I was able to articulate what it means to be a medical group chaplain at war when I participated in a SongwritingWith:Soldiers retreat in October 2021. Six amazing veterans and three superstar songwriters gathered for the weekend and crafted eight songs about our military experiences.
As an Iraq War veteran and the son of a World War II Navy hero, I find Memorial Day to be profoundly sacred and somber. My favorite Scripture relating to military service is: "No one has greater love than this, to lay down one's life for one's friends" (John 15:13). This selfless devotion is one virtue that every person who serves in the military has in common. Since Memorial Day was established in 1868, we have cherished the memory and the sacrifice of the fallen.
When I was deployed to Iraq in 2004, I was inspired by the great reverence we showed our courageous sisters and brothers who were killed in action. Typically, their bodies would arrive at Balad Air Base near midnight on the way home. There would be hundreds of troops gathered to receive and honor the fallen during these "Patriot Missions." A chaplain was always present to render honors, offer prayers, and provide comfort.
For my first Patriot Mission, I was told the name of the fallen soldier and how he was killed. There was no other information available about him, so I planned to pray Psalm 23 during the service. Every chaplain serves every person regardless of her or his religious beliefs. On the way to the flight line, the sergeant said to me, "Chaplain, we just learned that the soldier is Catholic." I was honored and moved to offer the Catholic Rite for the Reception of the Body during the ceremony on the plane.
Balad Air Base was the major medical staging area for our troops. We would triage the injured as they arrived by helicopter or ground transport to the medical tent. The large tent, known as the CASF (Contingency Aeromedical Staging Facility), had every possible space taken by medical cots, literally lining the hallways due to the large number of casualties. We would send troops who could survive the trip on a medevac airlift to Germany for care. We would send troops with manageable injuries to a hospital tent nearby. Troops who urgently needed life saving measures would receive an operation on the spot.
I was able to articulate what it means to be a medical group chaplain at war when I participated in a SongwritingWith:Soldiers retreat in October 2021. Six amazing veterans and three superstar songwriters gathered for the weekend and crafted eight songs about our military experiences. It was a time of great solidarity and creativity. I was co-writer of three of the songs. It was an honor to be paired with Jay Clementi for a two-hour writing session that resulted in our song, "Born to Bless the Fallen." Jay is the musical director for SongwritingWith:Soldiers and has written songs for such legendary artists as Martina McBride, Dierks Bentley, Luke Bryan, and Darius Rucker.

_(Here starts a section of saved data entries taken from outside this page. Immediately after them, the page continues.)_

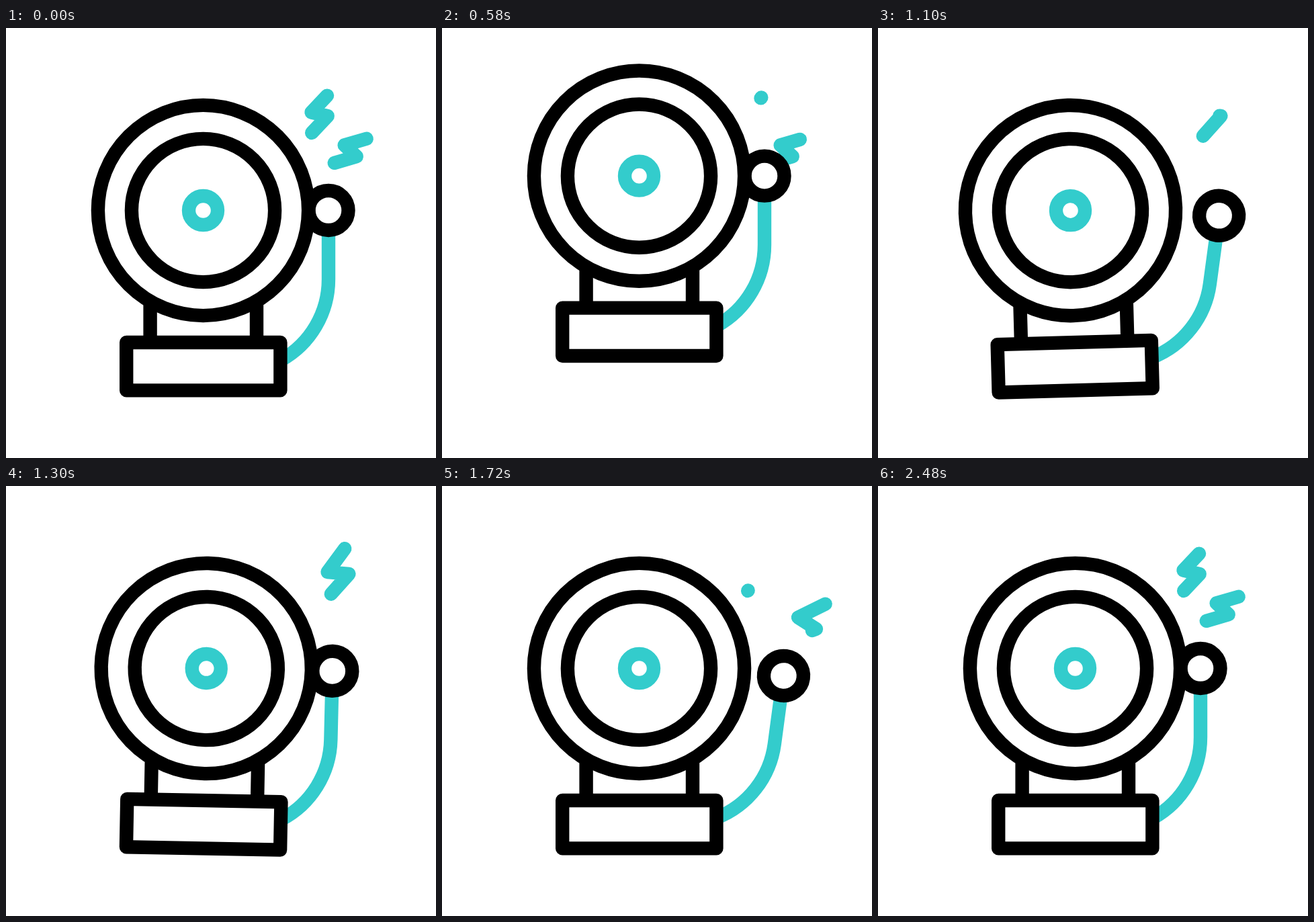
These frames come from a looping animation (640 by 640 pixels, 3.56 s). An HTML page with a canvas:

```html
<!DOCTYPE html>
<html lang="en">
<head>
<meta charset="utf-8">
<title>Alarm bell</title>
<style>
html, body { margin: 0; width: 100%; height: 100%; overflow: hidden; background: #fff; }
canvas { display: block; width: 100vmin; height: 100vmin; }
</style>
</head>
<body>
<canvas id="stage" width="640" height="640"></canvas>
<script>
const ctx = document.getElementById('stage').getContext('2d');
const LOOP = 3560, MOTION_END = 2480, TRACE = 385;
const TEAL = '#33cccc', BLACK = '#000', STROKE = 20.4;
const SMALL = { tip: 30, tail: 30, side: 12.4, bend: 100 };
const BIG = { tip: 46, tail: 33, side: 16, bend: 104 };

const rad = degrees => degrees * Math.PI / 180;
const clamp = u => Math.min(1, Math.max(0, u));
const smooth = u => u * u * (3 - 2 * u);
const ramp = (t, from, to) => smooth(clamp((t - from) / (to - from)));
const trace = (t, from) => ramp(t, from, from + TRACE);

const jump = t => 53.3 * (ramp(t, 650, 1015) - ramp(t, 190, 632));

// Leans right, rocks from side to side, then settles.
function tilt(t) {
  const rock = Math.cos(Math.PI * Math.max(0, t - 960) / 212);
  return 3.2 * rock * ramp(t, 740, 960) * (1 - ramp(t, 1595, 1715));
}

// Three equal strokes, each out and back.
function swing(t) {
  if (t < 748 || t >= MOTION_END) return 0;
  const phase = (t - 748) / 291 % 2;
  return 10.5 * smooth(1 - Math.abs(1 - phase));
}

function rotateAt(x, y, degrees) {
  ctx.translate(x, y);
  ctx.rotate(rad(degrees));
  ctx.translate(-x, -y);
}

function ring(x, y, r, color) {
  ctx.beginPath();
  ctx.arc(x, y, r, 0, Math.PI * 2);
  ctx.strokeStyle = color;
  ctx.stroke();
}

// A zigzag traced from tail to tip; start and end are shares of its length.
function bolt(x, y, turn, { tip, tail, side, bend }, start, end) {
  if (end - start < 0.0005) return;
  const dx = side * Math.cos(rad(bend)), dy = side * Math.sin(rad(bend));
  const length = Math.hypot(tail + dx, dy) + 2 * side + Math.hypot(tip - dx, dy);
  ctx.save();
  ctx.translate(x, y);
  ctx.rotate(rad(turn));
  ctx.beginPath();
  ctx.moveTo(-tail, 0);
  ctx.lineTo(-dx, dy);
  ctx.lineTo(dx, -dy);
  ctx.lineTo(tip, 0);
  ctx.lineCap = 'round';
  ctx.strokeStyle = TEAL;
  if (end - start < 1) {
    ctx.setLineDash([(end - start) * length, length * 2]);
    ctx.lineDashOffset = -start * length;
  }
  ctx.stroke();
  ctx.restore();
}

function bolts(t) {
  const leaving = t < 1000;
  const small = (x, y, turn, out, back) =>
    bolt(x, y, turn, SMALL, leaving ? trace(t, out) : 0, leaving ? 1 : trace(t, back));
  const big = (x, y, turn, from, out) =>
    bolt(x, y, turn, BIG, trace(t, out), trace(t, from));
  small(466.6, 128.3, -67.5, 223, 1700);
  small(512.7, 182.8, -37, 470, 2091);
  big(494.5, 129.5, -71, 945, 1315);
  big(543.5, 204.2, -43.5, 1300, 1585);
}

function hammer(angle) {
  ctx.save();
  rotateAt(412, 490, angle);
  ctx.strokeStyle = TEAL;
  ctx.beginPath();
  ctx.moveTo(480, 300);
  ctx.arc(342.3, 374, 137.7, 0, 1.06);
  ctx.stroke();
  ctx.fillStyle = '#fff';
  ctx.beginPath();
  ctx.arc(480, 271.5, 29, 0, Math.PI * 2);
  ctx.fill();
  ring(480, 271.5, 29.5, BLACK);
  ctx.restore();
}

function bell() {
  ring(293.5, 271.5, 156.6, BLACK);
  ring(293.5, 271.5, 106.6, BLACK);
  ring(293.5, 271.5, 21.5, TEAL);
  ctx.strokeStyle = BLACK;
  ctx.beginPath();
  for (const x of [214.6, 373]) {
    ctx.moveTo(x, 409);
    ctx.lineTo(x, 468);
  }
  ctx.stroke();
  ctx.fillStyle = '#fff';
  ctx.fillRect(179.2, 468, 229.2, 71.4);
  ctx.strokeRect(179.2, 468, 229.2, 71.4);
}

function draw(t) {
  ctx.fillStyle = '#fff';
  ctx.fillRect(0, 0, 640, 640);
  ctx.lineWidth = STROKE;
  ctx.lineJoin = 'round';
  bolts(t);
  ctx.save();
  ctx.translate(0, jump(t));
  rotateAt(293.7, 525, tilt(t));
  hammer(swing(t));
  bell();
  ctx.restore();
}

const begin = performance.now();
function tick() {
  draw((performance.now() - begin) % LOOP);
  requestAnimationFrame(tick);
}
tick();
</script>
</body>
</html>
```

Here are the lyrics to "Born to Bless the Fallen," written with Jay Clementi:
I'm the loving reminder of the holy
Soldiers, Sailors, Airmen, and Marines all come to me
I'm the promise we'll leave no one behind
I'm there when the flicker of life leaves their eyes
Chorus: I'm the last face they see before the face of God
I give them peace and comfort as they're moving on
Their souls are set free from the burden and the pain
I send them off to heaven but the hurt remains
I'm at the mercy of my calling
I'm born to bless the fallen
I pray over them with the words written in red
There's a two-thousand-dollar bounty on my head
Nobody sees them when they look at me
My wounds are always here, they're just too deep to see
They showed no greater love, fought to the end
I'd do it all a thousand times again, be there for them
With Russia's assault ravaging Ukraine, we are once again reminded of the horrors of war and of those who bear its burden. As we honor those who gave the ultimate sacrifice of their lives for our country this Memorial Day, please pray as well for their families, for their military colleagues, and for all who loved and cared for them in life and in service. On Memorial Day, it is our special privilege and sacred duty to bless the fallen.
FATHER RICHARD M. ERIKSON IS A PRIEST OF THE ARCHDIOCESE OF BOSTON AND A RETIRED AIR FORCE BRIGADIER GENERAL AND CHAPLAIN. "BORN TO BLESS THE FALLEN" IS AVAILABLE ON YOUTUBE AND SPOTIFY.